BEGIN Material supplied

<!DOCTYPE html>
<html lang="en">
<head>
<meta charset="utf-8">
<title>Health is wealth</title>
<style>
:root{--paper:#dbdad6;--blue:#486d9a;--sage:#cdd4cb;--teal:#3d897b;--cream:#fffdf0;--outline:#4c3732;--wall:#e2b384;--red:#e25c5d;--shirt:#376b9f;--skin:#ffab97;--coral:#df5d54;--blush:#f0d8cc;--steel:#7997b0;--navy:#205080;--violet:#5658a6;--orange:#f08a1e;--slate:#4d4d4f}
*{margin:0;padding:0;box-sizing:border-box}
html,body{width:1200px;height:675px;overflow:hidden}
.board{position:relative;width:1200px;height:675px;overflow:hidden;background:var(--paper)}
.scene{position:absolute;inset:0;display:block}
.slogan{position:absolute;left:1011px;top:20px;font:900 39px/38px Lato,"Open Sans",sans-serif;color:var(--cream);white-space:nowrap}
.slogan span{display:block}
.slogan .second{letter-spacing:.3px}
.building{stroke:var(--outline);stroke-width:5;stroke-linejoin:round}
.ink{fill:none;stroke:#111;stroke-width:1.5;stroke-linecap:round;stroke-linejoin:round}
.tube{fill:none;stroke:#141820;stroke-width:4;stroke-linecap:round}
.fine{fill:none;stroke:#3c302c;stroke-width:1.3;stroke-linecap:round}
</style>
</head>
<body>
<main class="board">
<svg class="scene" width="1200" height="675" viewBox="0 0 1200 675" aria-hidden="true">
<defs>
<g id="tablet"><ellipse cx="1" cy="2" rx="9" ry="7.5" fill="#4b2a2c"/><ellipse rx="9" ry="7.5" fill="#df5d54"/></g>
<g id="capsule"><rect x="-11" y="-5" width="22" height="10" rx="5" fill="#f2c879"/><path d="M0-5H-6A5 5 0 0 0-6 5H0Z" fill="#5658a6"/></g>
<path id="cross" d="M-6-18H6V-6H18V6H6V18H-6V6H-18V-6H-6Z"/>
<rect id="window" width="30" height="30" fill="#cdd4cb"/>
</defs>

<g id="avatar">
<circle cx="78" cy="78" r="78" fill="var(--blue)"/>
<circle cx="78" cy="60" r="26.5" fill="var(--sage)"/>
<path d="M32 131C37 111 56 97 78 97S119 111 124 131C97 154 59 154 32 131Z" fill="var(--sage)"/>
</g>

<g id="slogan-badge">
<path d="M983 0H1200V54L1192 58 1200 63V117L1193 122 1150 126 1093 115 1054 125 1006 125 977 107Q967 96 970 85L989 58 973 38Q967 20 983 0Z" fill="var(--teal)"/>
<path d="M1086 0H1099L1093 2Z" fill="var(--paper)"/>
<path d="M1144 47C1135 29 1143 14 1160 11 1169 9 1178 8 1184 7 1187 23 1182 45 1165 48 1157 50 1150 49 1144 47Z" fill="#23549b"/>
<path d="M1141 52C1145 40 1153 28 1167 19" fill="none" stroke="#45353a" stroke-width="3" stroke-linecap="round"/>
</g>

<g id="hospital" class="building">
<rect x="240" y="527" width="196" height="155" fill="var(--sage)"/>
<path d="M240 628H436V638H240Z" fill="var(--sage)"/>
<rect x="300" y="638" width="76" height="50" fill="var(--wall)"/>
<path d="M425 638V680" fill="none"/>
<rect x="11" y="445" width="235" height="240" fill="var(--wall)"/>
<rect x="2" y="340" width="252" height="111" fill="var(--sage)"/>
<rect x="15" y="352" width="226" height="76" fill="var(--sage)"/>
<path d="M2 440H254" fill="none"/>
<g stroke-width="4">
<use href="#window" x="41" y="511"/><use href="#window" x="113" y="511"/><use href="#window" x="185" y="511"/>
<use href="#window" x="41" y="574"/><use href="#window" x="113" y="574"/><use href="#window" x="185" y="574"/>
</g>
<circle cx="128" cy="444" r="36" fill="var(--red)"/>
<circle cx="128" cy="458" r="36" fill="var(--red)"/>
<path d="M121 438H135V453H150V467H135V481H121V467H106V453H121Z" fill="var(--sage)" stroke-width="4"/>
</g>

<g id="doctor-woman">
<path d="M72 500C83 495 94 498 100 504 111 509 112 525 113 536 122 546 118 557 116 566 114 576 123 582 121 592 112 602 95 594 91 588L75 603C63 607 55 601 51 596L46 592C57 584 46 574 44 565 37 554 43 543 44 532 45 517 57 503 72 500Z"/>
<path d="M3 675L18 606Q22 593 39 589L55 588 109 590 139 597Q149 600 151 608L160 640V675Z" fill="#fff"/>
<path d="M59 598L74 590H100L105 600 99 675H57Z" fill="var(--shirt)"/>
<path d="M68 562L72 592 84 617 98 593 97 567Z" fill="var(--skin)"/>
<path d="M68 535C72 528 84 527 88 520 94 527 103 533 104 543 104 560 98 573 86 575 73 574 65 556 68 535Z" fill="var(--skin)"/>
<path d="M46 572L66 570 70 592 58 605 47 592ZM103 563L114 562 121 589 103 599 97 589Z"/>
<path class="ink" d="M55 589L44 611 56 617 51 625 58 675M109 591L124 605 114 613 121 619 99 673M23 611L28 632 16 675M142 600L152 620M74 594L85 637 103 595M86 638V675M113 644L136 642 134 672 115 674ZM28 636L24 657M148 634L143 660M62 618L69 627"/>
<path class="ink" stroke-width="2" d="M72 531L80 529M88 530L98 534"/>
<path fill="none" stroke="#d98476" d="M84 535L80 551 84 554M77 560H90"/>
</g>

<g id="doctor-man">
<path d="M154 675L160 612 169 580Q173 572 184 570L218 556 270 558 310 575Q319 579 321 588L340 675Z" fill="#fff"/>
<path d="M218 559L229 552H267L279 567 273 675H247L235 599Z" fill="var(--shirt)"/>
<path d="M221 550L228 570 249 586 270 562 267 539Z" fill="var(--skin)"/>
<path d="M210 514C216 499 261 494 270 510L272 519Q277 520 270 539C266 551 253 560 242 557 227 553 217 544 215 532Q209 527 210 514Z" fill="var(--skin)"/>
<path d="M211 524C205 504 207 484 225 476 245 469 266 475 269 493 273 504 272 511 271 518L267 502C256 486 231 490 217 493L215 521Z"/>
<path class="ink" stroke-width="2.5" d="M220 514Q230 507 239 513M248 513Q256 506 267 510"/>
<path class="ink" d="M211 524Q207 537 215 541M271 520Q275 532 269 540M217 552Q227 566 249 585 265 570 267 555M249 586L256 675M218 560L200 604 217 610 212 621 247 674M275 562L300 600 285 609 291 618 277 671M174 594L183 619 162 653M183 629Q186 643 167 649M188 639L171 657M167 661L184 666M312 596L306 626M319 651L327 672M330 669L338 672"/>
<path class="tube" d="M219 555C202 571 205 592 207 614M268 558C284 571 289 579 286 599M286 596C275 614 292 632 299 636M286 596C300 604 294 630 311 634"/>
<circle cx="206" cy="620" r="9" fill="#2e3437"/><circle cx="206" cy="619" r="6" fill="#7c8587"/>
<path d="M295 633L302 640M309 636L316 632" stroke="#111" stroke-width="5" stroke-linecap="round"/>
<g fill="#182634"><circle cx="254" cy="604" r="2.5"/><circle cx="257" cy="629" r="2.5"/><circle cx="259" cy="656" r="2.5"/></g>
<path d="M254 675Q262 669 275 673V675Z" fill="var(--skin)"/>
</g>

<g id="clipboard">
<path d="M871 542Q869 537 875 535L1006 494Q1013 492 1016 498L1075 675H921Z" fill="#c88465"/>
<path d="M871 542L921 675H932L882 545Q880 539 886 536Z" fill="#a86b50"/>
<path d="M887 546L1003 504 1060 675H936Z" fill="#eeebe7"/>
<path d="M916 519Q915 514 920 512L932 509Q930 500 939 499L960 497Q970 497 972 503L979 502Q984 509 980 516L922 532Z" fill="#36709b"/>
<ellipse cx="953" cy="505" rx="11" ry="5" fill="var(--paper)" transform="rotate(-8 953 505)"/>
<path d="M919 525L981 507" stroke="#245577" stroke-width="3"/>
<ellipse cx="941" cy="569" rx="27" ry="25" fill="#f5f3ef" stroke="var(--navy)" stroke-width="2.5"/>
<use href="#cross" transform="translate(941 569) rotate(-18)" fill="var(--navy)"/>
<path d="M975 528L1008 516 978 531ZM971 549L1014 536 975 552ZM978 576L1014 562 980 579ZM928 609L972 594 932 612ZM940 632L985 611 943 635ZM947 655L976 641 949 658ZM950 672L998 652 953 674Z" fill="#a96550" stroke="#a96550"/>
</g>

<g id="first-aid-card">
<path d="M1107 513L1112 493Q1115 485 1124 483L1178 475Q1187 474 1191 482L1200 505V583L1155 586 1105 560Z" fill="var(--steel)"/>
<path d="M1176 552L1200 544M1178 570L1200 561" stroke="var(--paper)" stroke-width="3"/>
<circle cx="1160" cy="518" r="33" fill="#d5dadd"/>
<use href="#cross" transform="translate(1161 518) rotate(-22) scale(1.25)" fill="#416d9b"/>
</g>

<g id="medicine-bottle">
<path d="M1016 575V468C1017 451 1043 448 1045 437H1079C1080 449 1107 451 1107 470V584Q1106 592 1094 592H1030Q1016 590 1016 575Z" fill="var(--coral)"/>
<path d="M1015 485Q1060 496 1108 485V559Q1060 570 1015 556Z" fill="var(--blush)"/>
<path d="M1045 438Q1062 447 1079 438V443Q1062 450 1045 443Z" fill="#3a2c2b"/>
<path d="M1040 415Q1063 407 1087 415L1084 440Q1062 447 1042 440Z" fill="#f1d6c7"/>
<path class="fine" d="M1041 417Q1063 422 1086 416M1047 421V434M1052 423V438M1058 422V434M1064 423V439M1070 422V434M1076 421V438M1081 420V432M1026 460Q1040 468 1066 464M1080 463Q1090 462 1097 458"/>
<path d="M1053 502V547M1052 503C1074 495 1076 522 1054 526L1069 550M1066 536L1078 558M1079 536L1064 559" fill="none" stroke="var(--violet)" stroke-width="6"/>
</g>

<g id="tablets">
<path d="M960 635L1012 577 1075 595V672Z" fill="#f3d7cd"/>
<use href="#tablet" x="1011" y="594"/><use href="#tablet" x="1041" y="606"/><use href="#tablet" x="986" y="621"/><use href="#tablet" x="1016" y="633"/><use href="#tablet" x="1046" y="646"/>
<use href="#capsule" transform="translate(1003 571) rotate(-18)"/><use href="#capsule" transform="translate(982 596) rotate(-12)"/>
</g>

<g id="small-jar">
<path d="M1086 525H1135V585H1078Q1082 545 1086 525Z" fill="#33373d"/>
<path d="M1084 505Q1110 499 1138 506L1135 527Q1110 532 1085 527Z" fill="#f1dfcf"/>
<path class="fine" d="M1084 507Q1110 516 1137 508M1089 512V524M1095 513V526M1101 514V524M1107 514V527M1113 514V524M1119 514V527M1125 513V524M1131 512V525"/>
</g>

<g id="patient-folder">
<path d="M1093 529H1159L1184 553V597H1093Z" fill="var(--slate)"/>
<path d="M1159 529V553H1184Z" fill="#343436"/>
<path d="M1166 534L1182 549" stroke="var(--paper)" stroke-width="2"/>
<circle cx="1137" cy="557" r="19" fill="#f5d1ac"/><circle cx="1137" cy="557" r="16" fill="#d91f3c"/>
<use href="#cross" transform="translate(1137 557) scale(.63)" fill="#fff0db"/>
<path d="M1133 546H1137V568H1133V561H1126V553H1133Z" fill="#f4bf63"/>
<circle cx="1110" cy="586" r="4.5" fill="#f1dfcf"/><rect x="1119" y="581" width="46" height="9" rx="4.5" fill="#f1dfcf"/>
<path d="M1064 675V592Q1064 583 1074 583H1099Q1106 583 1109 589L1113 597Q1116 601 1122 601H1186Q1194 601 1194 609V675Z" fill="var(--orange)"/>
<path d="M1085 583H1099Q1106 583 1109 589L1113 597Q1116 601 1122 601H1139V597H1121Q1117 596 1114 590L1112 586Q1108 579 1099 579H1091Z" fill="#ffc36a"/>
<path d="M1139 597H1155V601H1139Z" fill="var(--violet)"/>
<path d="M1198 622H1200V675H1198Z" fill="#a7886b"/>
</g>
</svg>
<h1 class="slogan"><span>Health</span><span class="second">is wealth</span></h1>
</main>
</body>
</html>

END Material supplied

Exercise. Check each line of the records above for "position", and copy those that have it.

Solution to the exercise.
.board{position:relative;width:1200px;height:675px;overflow:hidden;background:var(--paper)}
.scene{position:absolute;inset:0;display:block}
.slogan{position:absolute;left:1011px;top:20px;font:900 39px/38px Lato,"Open Sans",sans-serif;color:var(--cream);white-space:nowrap}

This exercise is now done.